### Problem to work on
Filter the entries down to the lines containing "burst", and copy those lines.

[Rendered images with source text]

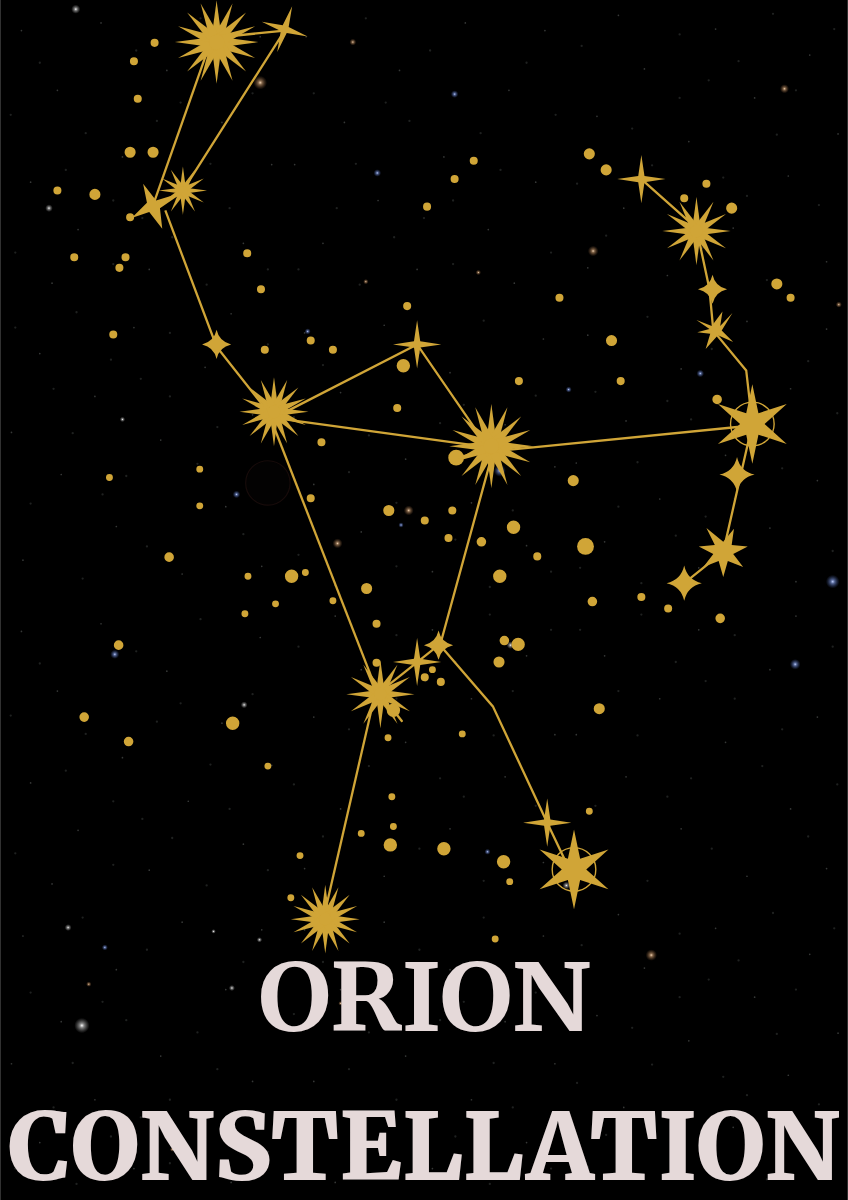
<!DOCTYPE html>
<html lang="en">
<head>
<meta charset="utf-8">
<title>Orion Constellation</title>
<link rel="stylesheet" href="https://fonts.googleapis.com/css2?family=Merriweather:wght@700;900&display=swap">
<style>
:root{--night:#000;--gold:#d0a537;--title:#e5d9d9;--edge:#4a4a4a;--dust:#8f9490}
html,body{margin:0;padding:0;background:var(--night);overflow:hidden}
.poster{position:relative;width:848px;height:1200px;overflow:hidden;background:var(--night)}
.poster svg{display:block;width:848px;height:1200px}
.dust{fill:none;stroke:var(--dust);stroke-linecap:round}
.lines{fill:none;stroke:var(--gold);stroke-width:3;stroke-linejoin:miter}
.stars{fill:var(--gold)}
.ring{fill:none;stroke:var(--gold);stroke-width:1.8}
.dots{fill:none;stroke:var(--gold);stroke-linecap:round}
.title{fill:var(--title);font-family:"Merriweather",serif;font-size:122px}
.name{font-weight:700}
.kind{font-weight:900}
</style>
</head>
<body>
<main class="poster">
<svg viewBox="0 0 1108 1568" preserveAspectRatio="none" xmlns="http://www.w3.org/2000/svg">
<defs>
<radialGradient id="white"><stop offset="0" stop-color="#fff"/><stop offset=".3" stop-color="#aaa" stop-opacity=".75"/><stop offset="1" stop-color="#777" stop-opacity="0"/></radialGradient>
<radialGradient id="amber"><stop offset="0" stop-color="#f3d5b5"/><stop offset=".3" stop-color="#a5805c" stop-opacity=".75"/><stop offset="1" stop-color="#70492a" stop-opacity="0"/></radialGradient>
<radialGradient id="blue"><stop offset="0" stop-color="#c3d2ff"/><stop offset=".3" stop-color="#6a80bd" stop-opacity=".75"/><stop offset="1" stop-color="#344880" stop-opacity="0"/></radialGradient>
<circle id="glow" r="1"/>
<g id="dust-field">
<path stroke-width="2.2" opacity=".38" d="M28 40h.01M75 118h.01M132 30h.01M160 205h.01M218 92h.01M246 262h.01M290 160h.01M340 48h.01M318 318h.01M102 300h.01M40 238h.01M195 352h.01M355 215h.01M68 370h.01"/>
<path stroke-width="3" opacity=".22" d="M52 82h.01M112 174h.01M178 66h.01M205 158h.01M262 24h.01M275 214h.01M330 122h.01M300 272h.01M225 310h.01M148 262h.01M86 222h.01M20 330h.01M148 345h.01M270 372h.01M350 352h.01M14 150h.01M186 285h.01M236 134h.01"/>
</g>
<polygon id="spike" points="-11,-18 0,-100 11,-18"/>
<g id="spike-cross"><use href="#spike"/><use href="#spike" transform="rotate(90)"/><use href="#spike" transform="rotate(180)"/><use href="#spike" transform="rotate(270)"/></g>
<g id="burst-sixteen"><circle r="35"/><use href="#spike-cross"/><use href="#spike-cross" transform="rotate(22.5)"/><use href="#spike-cross" transform="rotate(45)"/><use href="#spike-cross" transform="rotate(67.5)"/></g>
<g id="burst-twelve"><circle r="27"/><use href="#spike-cross"/><use href="#spike-cross" transform="rotate(30)"/><use href="#spike-cross" transform="rotate(60)"/></g>
<path id="cross-star" d="M0-100L13-13L100 0L13 13L0 100L-13 13L-100 0L-13-13Z"/>
<path id="sparkle" d="M0-100Q18-18 100 0Q18 18 0 100Q-18 18-100 0Q-18-18 0-100Z"/>
<g id="ringed-star"><circle class="ring" r="28.5"/><path d="M0-52L8-14L45-26L16 0L45 26L8 14L0 52L-8 14L-45 26L-16 0L-45-26L-8-14Z"/></g>
<path id="seven-star" d="M0 33L-6 12L-26 20L-13 3L-32-7L-11-9L-22-31L0-13L14-30L11-9L32-7L13 3L26 20L6 12Z"/>
</defs>

<g class="night-sky" role="img" aria-label="Deep black night sky scattered with faint distant stars">
<rect width="1108" height="1568" fill="#000"/>
<g class="dust">
<use href="#dust-field"/>
<use href="#dust-field" transform="translate(740 0) scale(-1 1)"/>
<use href="#dust-field" transform="translate(740 390) scale(1 -1)"/>
<use href="#dust-field" transform="translate(370 780) rotate(180)"/>
<use href="#dust-field" transform="translate(370 395)"/>
<use href="#dust-field" transform="translate(1108 390) scale(-1 1)"/>
<use href="#dust-field" transform="translate(0 785)"/>
<use href="#dust-field" transform="translate(370 1175) scale(1 -1)"/>
<use href="#dust-field" transform="translate(1108 1175) rotate(180)"/>
<use href="#dust-field" transform="translate(370 1175) scale(-1 1)"/>
<use href="#dust-field" transform="translate(370 1175)"/>
<use href="#dust-field" transform="translate(740 1565) scale(1 -1)"/>
</g>
<circle cx="350" cy="631" r="29" fill="#030202" stroke="#170b0a" stroke-width="1.5"/>
<g fill="url(#white)">
<use href="#glow" transform="translate(99 12) scale(6)"/>
<use href="#glow" transform="translate(64 272) scale(5)"/>
<use href="#glow" transform="translate(160 548) scale(3.5)"/>
<use href="#glow" transform="translate(319 921) scale(4.5)"/>
<use href="#glow" transform="translate(89 1212) scale(4.5)"/>
<use href="#glow" transform="translate(339 1228) scale(3.5)"/>
<use href="#glow" transform="translate(107 1340) scale(10)"/>
<use href="#glow" transform="translate(303 1291) scale(4)"/>
<use href="#glow" transform="translate(667 843) scale(5)"/>
<use href="#glow" transform="translate(279 1217) scale(3)"/>
</g>
<g fill="url(#amber)">
<use href="#glow" transform="translate(340 108) scale(9)"/>
<use href="#glow" transform="translate(461 55) scale(4.5)"/>
<use href="#glow" transform="translate(1025 116) scale(6)"/>
<use href="#glow" transform="translate(775 328) scale(7)"/>
<use href="#glow" transform="translate(625 356) scale(3.5)"/>
<use href="#glow" transform="translate(478 368) scale(3.5)"/>
<use href="#glow" transform="translate(1096 398) scale(4)"/>
<use href="#glow" transform="translate(534 667) scale(6.5)"/>
<use href="#glow" transform="translate(441 710) scale(6.5)"/>
<use href="#glow" transform="translate(851 1248) scale(7.5)"/>
<use href="#glow" transform="translate(116 1286) scale(3.5)"/>
<use href="#glow" transform="translate(445 1311) scale(3)"/>
<use href="#glow" transform="translate(225 1502) scale(3)"/>
</g>
<g fill="url(#blue)">
<use href="#glow" transform="translate(594 123) scale(5)"/>
<use href="#glow" transform="translate(493 226) scale(5)"/>
<use href="#glow" transform="translate(402 433) scale(4)"/>
<use href="#glow" transform="translate(915 488) scale(5)"/>
<use href="#glow" transform="translate(743 509) scale(4)"/>
<use href="#glow" transform="translate(309 646) scale(5)"/>
<use href="#glow" transform="translate(524 686) scale(3.5)"/>
<use href="#glow" transform="translate(653 615) scale(8)"/>
<use href="#glow" transform="translate(1088 760) scale(9)"/>
<use href="#glow" transform="translate(1039 868) scale(7)"/>
<use href="#glow" transform="translate(150 855) scale(6)"/>
<use href="#glow" transform="translate(637 1113) scale(4)"/>
<use href="#glow" transform="translate(137 1238) scale(4)"/>
</g>
<path d="M.5 0V1568M1107.5 0V1568" stroke="#4a4a4a"/>
</g>

<g class="lines">
<path d="M283 49L372 40L239 249"/>
<path d="M275 55L200 268"/>
<path d="M216 275L283 453L358 548"/>
<path d="M358 546L545 450L642 591"/>
<path d="M358 546L642 585"/>
<path d="M642 590L983 556"/>
<path d="M838 234L910 298L927 378L932 432L975 484L983 554L945 721L894 762"/>
<path d="M358 558L494 907"/>
<path d="M642 598L575 843L644 923L715 1075L744 1136"/>
<path d="M494 906L573 843"/>
<path d="M490 907L425 1190"/>
</g>

<g class="stars">
<use href="#burst-sixteen" transform="translate(283 55) scale(.545)"/>
<use href="#cross-star" transform="translate(372 38) rotate(18) scale(.315)"/>
<use href="#burst-twelve" transform="translate(239 249) scale(.315)"/>
<path d="M187 240L204 262L240 251L209 272L212 299L195 277L172 285L192 265Z"/>
<use href="#sparkle" transform="translate(283 450) scale(.19)"/>
<use href="#burst-sixteen" transform="translate(358 538) scale(.45)"/>
<use href="#cross-star" transform="translate(545 450) scale(.315)"/>
<use href="#burst-sixteen" transform="translate(642 583) scale(.55)"/>
<use href="#cross-star" transform="translate(838 234) scale(.315)"/>
<use href="#burst-twelve" transform="translate(910 302) scale(.445)"/>
<use href="#sparkle" transform="translate(931 378) scale(.19)"/>
<path d="M910 418L930 426L944 407L941 426L957 409L943 432L958 447L938 438L922 456L928 436L911 434L927 430Z"/>
<use href="#ringed-star" transform="translate(983 554)"/>
<use href="#sparkle" transform="translate(963 620) scale(.23)"/>
<use href="#seven-star" transform="translate(945 721)"/>
<use href="#sparkle" transform="translate(894 762) scale(.23)"/>
<use href="#sparkle" transform="translate(573 843) scale(.19)"/>
<use href="#cross-star" transform="translate(545 865) scale(.315)"/>
<use href="#burst-twelve" transform="translate(497 907) scale(.445)"/>
<use href="#cross-star" transform="translate(715 1075) scale(.315)"/>
<use href="#ringed-star" transform="translate(750 1136)"/>
<circle cx="740" cy="1157" r="5" fill="url(#white)"/>
<use href="#burst-sixteen" transform="translate(425 1201) scale(.45)"/>
</g>

<g class="dots">
<path stroke-width="9" d="M143 624h.01M261 613h.01M261 661h.01M324 753h.01M320 802h.01M360 789h.01M399 748h.01M435 785h.01M565 875h.01M507 964h.01M350 1001h.01M604 959h.01M512 1041h.01M514 1080h.01M472 1089h.01M392 1118h.01M380 1173h.01M666 1152h.01M770 1060h.01M647 1227h.01"/>
<path stroke-width="10.5" d="M202 56h.01M175 80h.01M180 129h.01M75 249h.01M170 284h.01M97 336h.01M164 336h.01M156 350h.01M148 437h.01M323 331h.01M341 378h.01M346 457h.01M406 445h.01M435 457h.01M532 400h.01M519 533h.01M420 578h.01M406 651h.01M619 210h.01M594 234h.01M558 270h.01M731 389h.01M678 498h.01M811 498h.01M894 259h.01M923 240h.01M1033 389h.01M555 680h.01M591 667h.01M586 703h.01M702 727h.01M492 815h.01M492 866h.01M555 885h.01M576 891h.01M838 780h.01M873 795h.01"/>
<path stroke-width="12.5" d="M937 522h.01M629 708h.01M221 728h.01M155 843h.01M110 937h.01M168 969h.01M659 837h.01M774 786h.01M941 808h.01"/>
<path stroke-width="14.5" d="M170 199h.01M200 199h.01M124 254h.01M770 201h.01M792 222h.01M956 272h.01M1015 371h.01M799 445h.01M479 769h.01M749 628h.01M508 667h.01M652 865h.01M783 926h.01"/>
<path stroke-width="17.5" d="M527 478h.01M381 753h.01M671 689h.01M653 753h.01M677 842h.01M514 928h.01M304 945h.01M510 1104h.01M580 1109h.01M658 1126h.01"/>
<path stroke-width="20.5" d="M596 598h.01"/>
<path stroke-width="22" d="M765 714h.01"/>
<path stroke-width="3" d="M514 928L525 942M600 598L625 590"/>
</g>

<text class="title name" x="337" y="1347" textLength="435" lengthAdjust="spacingAndGlyphs">ORION</text>
<text class="title kind" x="11" y="1542" textLength="1087" lengthAdjust="spacingAndGlyphs">CONSTELLATION</text>
</svg>
</main>
</body>
</html>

### Task response
<g id="burst-sixteen"><circle r="35"/><use href="#spike-cross"/><use href="#spike-cross" transform="rotate(22.5)"/><use href="#spike-cross" transform="rotate(45)"/><use href="#spike-cross" transform="rotate(67.5)"/></g>
<g id="burst-twelve"><circle r="27"/><use href="#spike-cross"/><use href="#spike-cross" transform="rotate(30)"/><use href="#spike-cross" transform="rotate(60)"/></g>
<use href="#burst-sixteen" transform="translate(283 55) scale(.545)"/>
<use href="#burst-twelve" transform="translate(239 249) scale(.315)"/>
<use href="#burst-sixteen" transform="translate(358 538) scale(.45)"/>
<use href="#burst-sixteen" transform="translate(642 583) scale(.55)"/>
<use href="#burst-twelve" transform="translate(910 302) scale(.445)"/>
<use href="#burst-twelve" transform="translate(497 907) scale(.445)"/>
<use href="#burst-sixteen" transform="translate(425 1201) scale(.45)"/>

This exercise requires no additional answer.